Looking at the broader film landscape, why do most female directors who are household names seem to specialize in romances (Nancy Meyers, Catherine Hardwicke, even the late Nora Ephron)? Among the few American women who are allowed to make prestige cinema, why do critics and the industry trivialize Sofia Coppola’s films about women but then pat themselves on the back for rewarding Kathryn Bigelow, whose movies are set in male spaces like the military? And why aren’t women of color well represented enough in Hollywood to even enter into conversations like these? I don’t feel great reproducing this list of grievances, which you’ll see in just about any lament about women in film, but they go a long way towards explaining why I’m convinced Girlhood would be treated like a niche concern.
Sure, if it were as beautifully and movingly and groundbreakingly constructed as Boyhood, it would get plenty of positive reviews, and not just from female critics. I can’t see Girlhood‘s Tomatometer rating rising above 80, though. For one thing, as Katie Roiphe recently pointed out in a piece arguing that the Norwegian author Karl Ove Knausgaard wouldn’t be so successful if he were female, the public at large seems happy to embrace men’s stories about their daily lives but tends to reject women’s as “banal and egoistic.”

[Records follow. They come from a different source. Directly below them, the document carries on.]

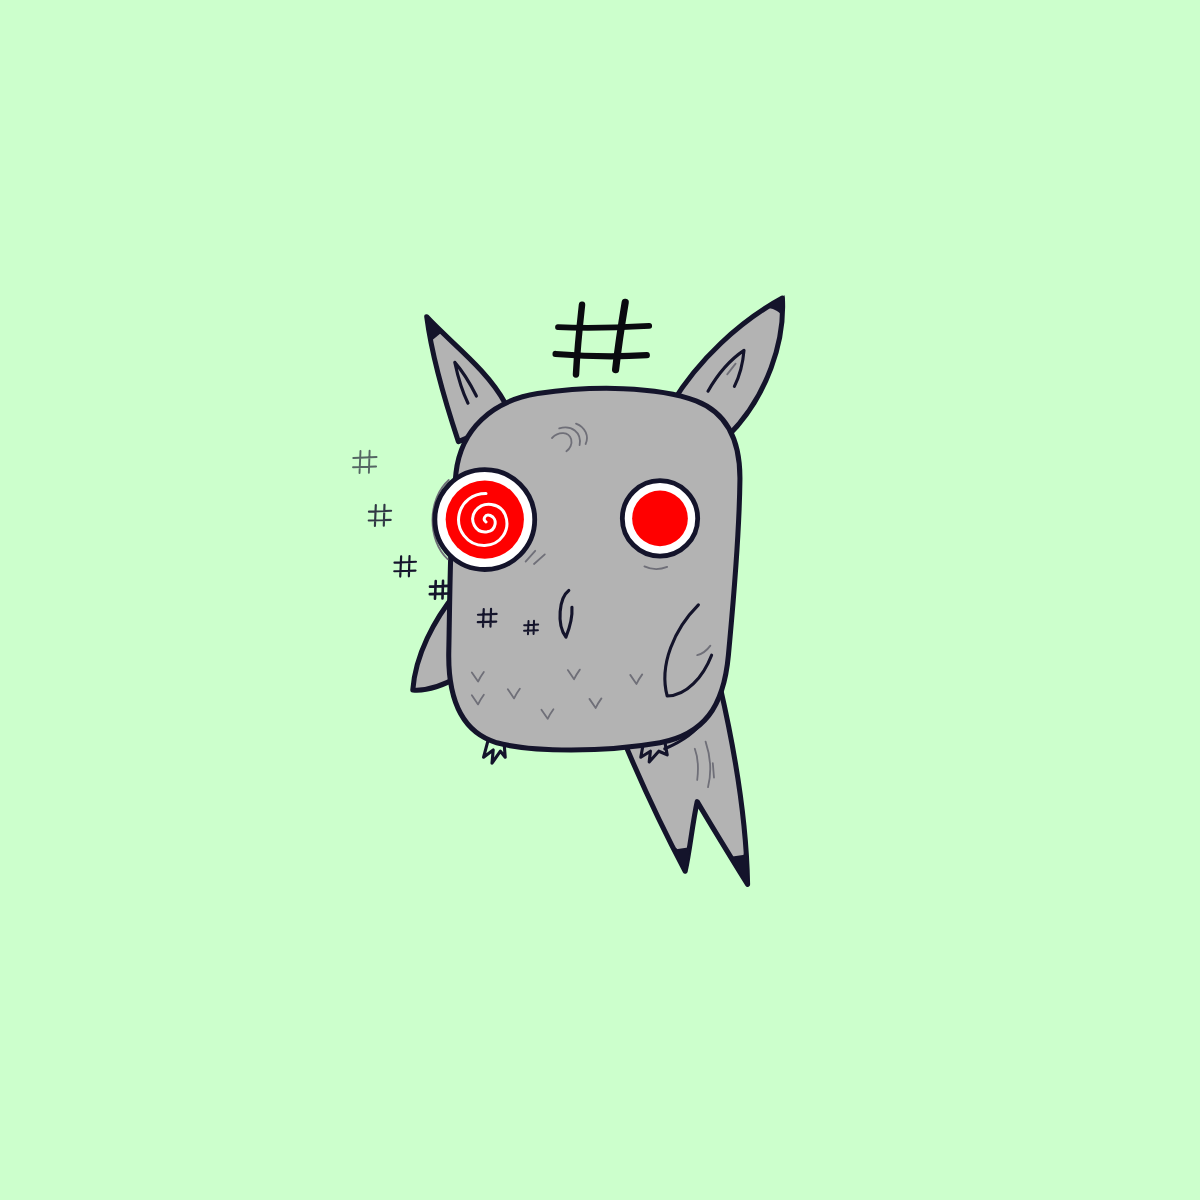
<!DOCTYPE html>
<html lang="en">
<head>
<meta charset="utf-8">
<title>Dizzy Owl</title>
<style>
  :root {
    --mint: #ccffcc;
    --feather: #b3b3b3;
    --ink: #14142b;
    --black: #0a0a0f;
    --red: #ff0000;
    --white: #ffffff;
    --pencil: #6f6f78;
  }
  html, body { margin: 0; padding: 0; overflow: hidden; background: var(--mint); }
  .canvas { width: 1200px; height: 1200px; background: var(--mint); overflow: hidden; }
  .owl { display: block; width: 1200px; height: 1200px; }
  .plumage { fill: var(--feather); stroke: var(--ink); stroke-width: 2.1; stroke-linejoin: round; stroke-linecap: round; }
  .line { fill: none; stroke: var(--ink); stroke-width: 1.3; stroke-linecap: round; stroke-linejoin: round; }
  .fine { fill: none; stroke: var(--pencil); stroke-width: .75; stroke-linecap: round; stroke-linejoin: round; }
  .ring { fill: var(--white); stroke: var(--ink); stroke-width: 2; }
  .iris { fill: var(--red); }
  .spiral { fill: none; stroke: var(--white); stroke-width: 1.25; stroke-linecap: round; }
  .big-hash { fill: none; stroke: var(--black); stroke-linecap: round; }
  .hash-trail { fill: none; stroke: var(--ink); stroke-linecap: round; }
</style>
</head>
<body>
<main class="canvas">
<svg class="owl" viewBox="0 0 500 500" role="img" aria-label="Grey cartoon owl with red eyes, one of them a spiral, and hash signs floating around it">
  <defs>
    <path id="small-hash" d="M-1.8 -4.6 L-2.2 4.6 M2 -4.7 L1.7 4.5 M-4.8 -1.7 L4.9 -2.1 M-4.9 2.2 L4.7 1.9"/>
    <path id="chest-feather" d="M-2.4 -1.8 L.2 2 Q1 .2 2.6 -2"/>
  </defs>

  <g id="tail">
    <path class="plumage" d="M260 309 C268 328 277 347 285.500 363 C287.500 354 288.500 343 290.500 334 C297 345 305 358 311.500 368.500 C311 341 306 312 300 286 C287 298 274 306 260 309 Z"/>
    <path class="line" stroke-width="2" d="M281.500 354 L285.500 363 L287 353 M306 358 L311.500 368.500 L310.500 356"/>
    <path fill="var(--ink)" d="M281 354 L287.400 353 L285.800 364 Z M304.500 357 L311 356 L312 369 Z"/>
    <path class="fine" d="M289.500 312 C291 316 291 321 290.500 325 M294 309 C296 315 296.500 322 295 328 M297 318 L297.500 324"/>
  </g>

  <g id="ears">
    <path class="plumage" d="M191 184 C185 166 180 149 177.800 132 C188 143 203 154 210.500 168 L210 176 Z"/>
    <path fill="var(--ink)" d="M177 131 L184 138.500 L179.800 142 Z"/>
    <path class="line" d="M189.500 151 C191 158 193 164 195 168 M189.500 151 C193 155 196 160 198.500 165"/>
    <path class="plumage" d="M280 168 C291 150 308 134 326 124.200 C327 142 320 165 303 182 Z"/>
    <path fill="var(--ink)" d="M327 123 L318 128.400 C321 128 324 129 325.800 131.500 Z"/>
    <path class="line" d="M295 163 C299 156 304 150 310 146 C309.500 152 308 157 306 161"/>
    <path class="fine" d="M303 156 L306.500 151.500"/>
  </g>

  <path id="left-wing" class="plumage" d="M190 247 C181 258 173 273 172 287.500 C178 288 184 286 191 282 Z"/>

  <g id="feet" class="line" stroke-width="1.600">
    <path d="M203.500 308 L201.500 315.500 L205.500 312.500 L205 318 L208.500 313 L210.500 315.500 L210 309"/>
    <path d="M268 310 L267 315.500 L271 313 L270.500 317.500 L274.500 313 L278 314.500 L277 309 M277 312 C284 309 290 305 293 300"/>
  </g>

  <path id="body" class="plumage" d="M190 197 C192 179 205 167 224 164 C247 160.500 274 161 290 167 C303 172 308.500 184 308.300 200 C308 226 305.500 251 303.500 273 C301.500 295 293 306 275 309.500 C252 313.500 222 313.500 207 309.500 C192 305 186.500 291 187 271 C187.500 246 187.500 220 190 197 Z"/>

  <g id="forehead-tuft" class="line" stroke-width="1">
    <path class="fine" stroke="#333340" d="M230 182.500 C233 179.500 237 180 238 183 C238.500 185 237.500 187 236 188"/>
    <path class="fine" d="M233 178.500 C238 177 242.500 180 241.500 185.500 M240 176.500 C244 178 245.500 182 244 185"/>
  </g>

  <g id="left-eye">
    <path class="fine" stroke="#14142b" d="M187 200 C178 208 178 225 186.500 233"/>
    <circle class="ring" cx="202" cy="216.500" r="20.800"/>
    <circle class="iris" cx="202" cy="216.500" r="16.300"/>
    <path class="spiral" d="M202.500 217.500 C201 216.500 202 214 204.300 214.800 C207.500 216 206.800 221 203 221.600 C197.800 222.300 195.500 216.500 198 213 C201.300 208.500 208.500 209.500 210.500 214.500 C213 221 208.500 227 202 227.300 C194.500 227.500 190 220.500 191.300 214.300 C192.500 209 197 205.600 202.500 205.600"/>
  </g>
  <g id="right-eye">
    <circle class="ring" cx="275" cy="216" r="15.700"/>
    <circle class="iris" cx="275" cy="216" r="11.600"/>
  </g>
  <path id="under-eye-marks" class="fine" d="M219 234 L223 229.500 M222.500 235 L227 231 M268.500 236 C271.500 237.400 275 237.400 278 236.200"/>

  <path id="beak" class="line" stroke-width="1.700" d="M237 246 C233 249 231.800 260 235.800 265.500 C237.600 261 238.600 257 238.300 253"/>

  <g id="right-wing">
    <path class="line" d="M291 252 C281 262 274.500 277 278 290 C286 290 293 282 296.500 273"/>
    <path class="fine" d="M290.500 273 C292.500 272.500 294.500 271 296 269"/>
  </g>

  <g id="chest-feathers" class="fine">
    <use href="#chest-feather" x="199" y="282"/>
    <use href="#chest-feather" x="214" y="289"/>
    <use href="#chest-feather" x="239" y="281"/>
    <use href="#chest-feather" x="228" y="297.500"/>
    <use href="#chest-feather" x="248" y="293"/>
    <use href="#chest-feather" x="265" y="283"/>
    <use href="#chest-feather" x="199" y="291.500"/>
  </g>

  <g id="big-hash" class="big-hash">
    <path stroke-width="2.700" d="M242.500 127 C241.500 136 240.500 146 240 156"/>
    <path stroke-width="3" d="M260.500 126 C259 135 257.500 145 256.500 154"/>
    <path stroke-width="2.400" d="M232.500 136.300 C245 137 258 136.500 270.500 135.800"/>
    <path stroke-width="2.600" d="M231.500 147.500 C244 148.500 257 148.800 269.500 148"/>
  </g>

  <g id="hash-trail" class="hash-trail">
    <use href="#small-hash" transform="translate(152 192.500)" stroke-width=".8" opacity=".65"/>
    <use href="#small-hash" transform="translate(158.300 214.800) scale(.95)" stroke-width=".95" opacity=".85"/>
    <use href="#small-hash" transform="translate(168.800 236) scale(.92)" stroke-width="1"/>
    <use href="#small-hash" transform="translate(183 245.800) scale(.8)" stroke-width="1.350"/>
    <use href="#small-hash" transform="translate(203 257.500) scale(.8)" stroke-width="1.150"/>
    <use href="#small-hash" transform="translate(221.300 261.500) scale(.6)" stroke-width="1.400"/>
  </g>
</svg>
</main>
</body>
</html>
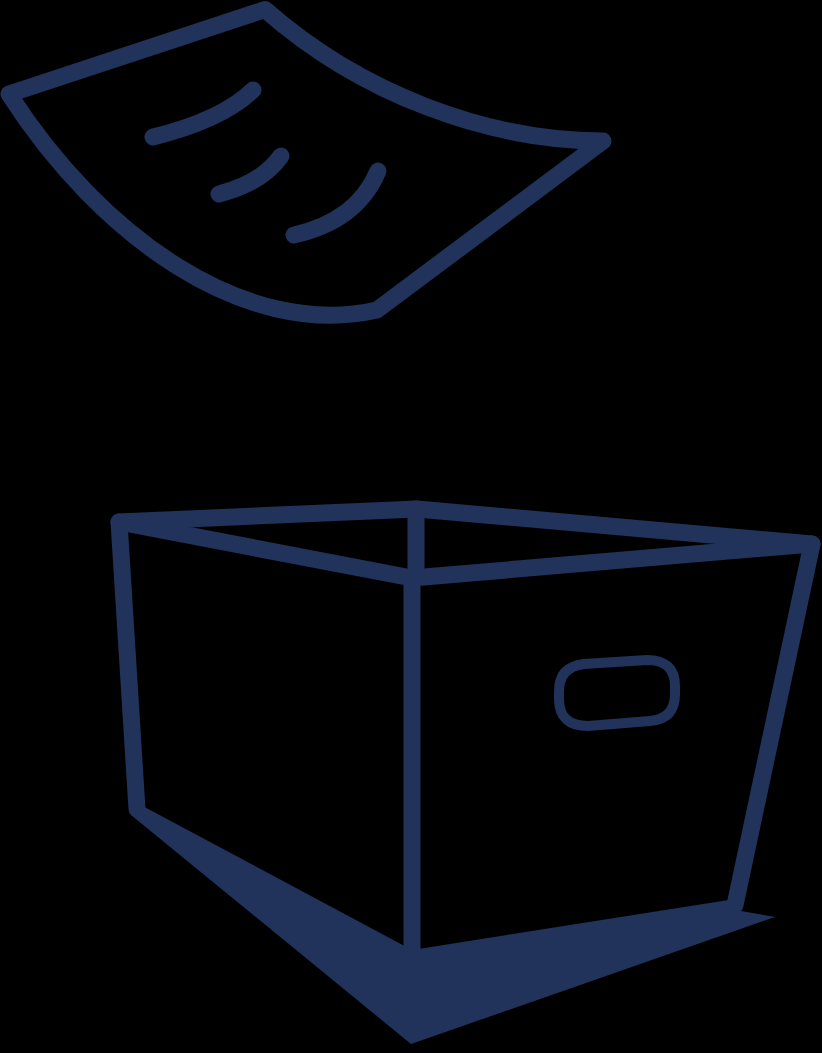
<!DOCTYPE html>
<html lang="en">
<head>
<meta charset="utf-8">
<title>Sheet and storage box</title>
<style>
:root { --ground: #000000; --ink: #21335b; }
html, body { margin: 0; background: var(--ground); overflow: hidden; }
.illustration { display: block; width: 822px; height: 1053px; }
.line { fill: none; stroke: var(--ink); stroke-width: 17; stroke-linecap: round; stroke-linejoin: round; }
.handle { stroke-width: 10; }
.shadow { fill: var(--ink); }
</style>
</head>
<body>
<svg class="illustration" viewBox="0 0 822 1053" role="img" aria-label="A sheet of paper falling into an open box">
  <g class="line" id="paper">
    <path d="M9 94 L265 9.5 C361 94 488 141 603 141 L377 310 C245 340 100 236 9 94 Z"/>
    <path d="M153 137 Q222 120 253 90"/>
    <path d="M219 194 Q262 183 281 156"/>
    <path d="M294 235 Q357 221 378 171"/>
  </g>
  <g id="box">
    <polygon class="shadow" points="137,803 412,950 735,899 741,911 775,917 411,1044 131,815"/>
    <g class="line">
      <polygon points="119,522 417,509 812,544 412,578"/>
      <path d="M416 509 V578"/>
      <path d="M412 578 V955"/>
      <path d="M119 522 L137 809"/>
      <path d="M812 544 L735 905"/>
      <path class="handle" d="M584 664 L647 660 Q675 660 675 686 V694 Q675 719 650 721 L588 726 Q559 726 559 699 V691 Q559 667 584 664 Z"/>
    </g>
  </g>
</svg>
</body>
</html>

Girlhood would also, I’m sure, ignite the same kinds of controversies that have followed Girls for three seasons but that, strangely, haven’t touched Boyhood: Why give your film a title that promises to represent a whole gender when you’re only portraying a straight, white subset of that gender? The thing is, these are the kinds of fights that take place within and among groups that aren’t well represented in pop culture. When your subject is the human default, he doesn’t have to answer for everyone else who checks the same box on the census form.
Finally, there’s the question of who would actually see Girlhood. I can envision it doing as well as Boyhood at the box office, since it would inevitably become a feminist cause célèbre — the kind of movie that many women (and, yes, some men) would feel obligated to see precisely because it spoke to “the female experience.” I don’t think there would be anything approaching gender parity in the audience for Girlhood, though. The screening of Boyhood I caught, in a large theater with several hundred people, drew a pretty even mix of men and women. If anything, women were the majority; I even spotted a few girls’-night-out groups sitting eight or ten to a row. But at a time when Hollywood is terrified not to cater to the young, straight, white male demographic, I can’t imagine the average non-cinephile man making time for Girlhood, whose deviation from the norm would so clearly code it as the rare film that was not for him. And the idea of a whole row of such dudes, spending a night learning about “the female experience”? Unthinkable.
None of this is Richard Linklater’s fault, and blaming him for any of it would be missing the point. He made the film that resonated with his point of view, and even managed to build in a character or two that pushed Boyhood far beyond it, into, yes, the realm of the universal. Everyone should see it — and I hope someday we’ll have a Girlhood-like film that critics will say that about, too.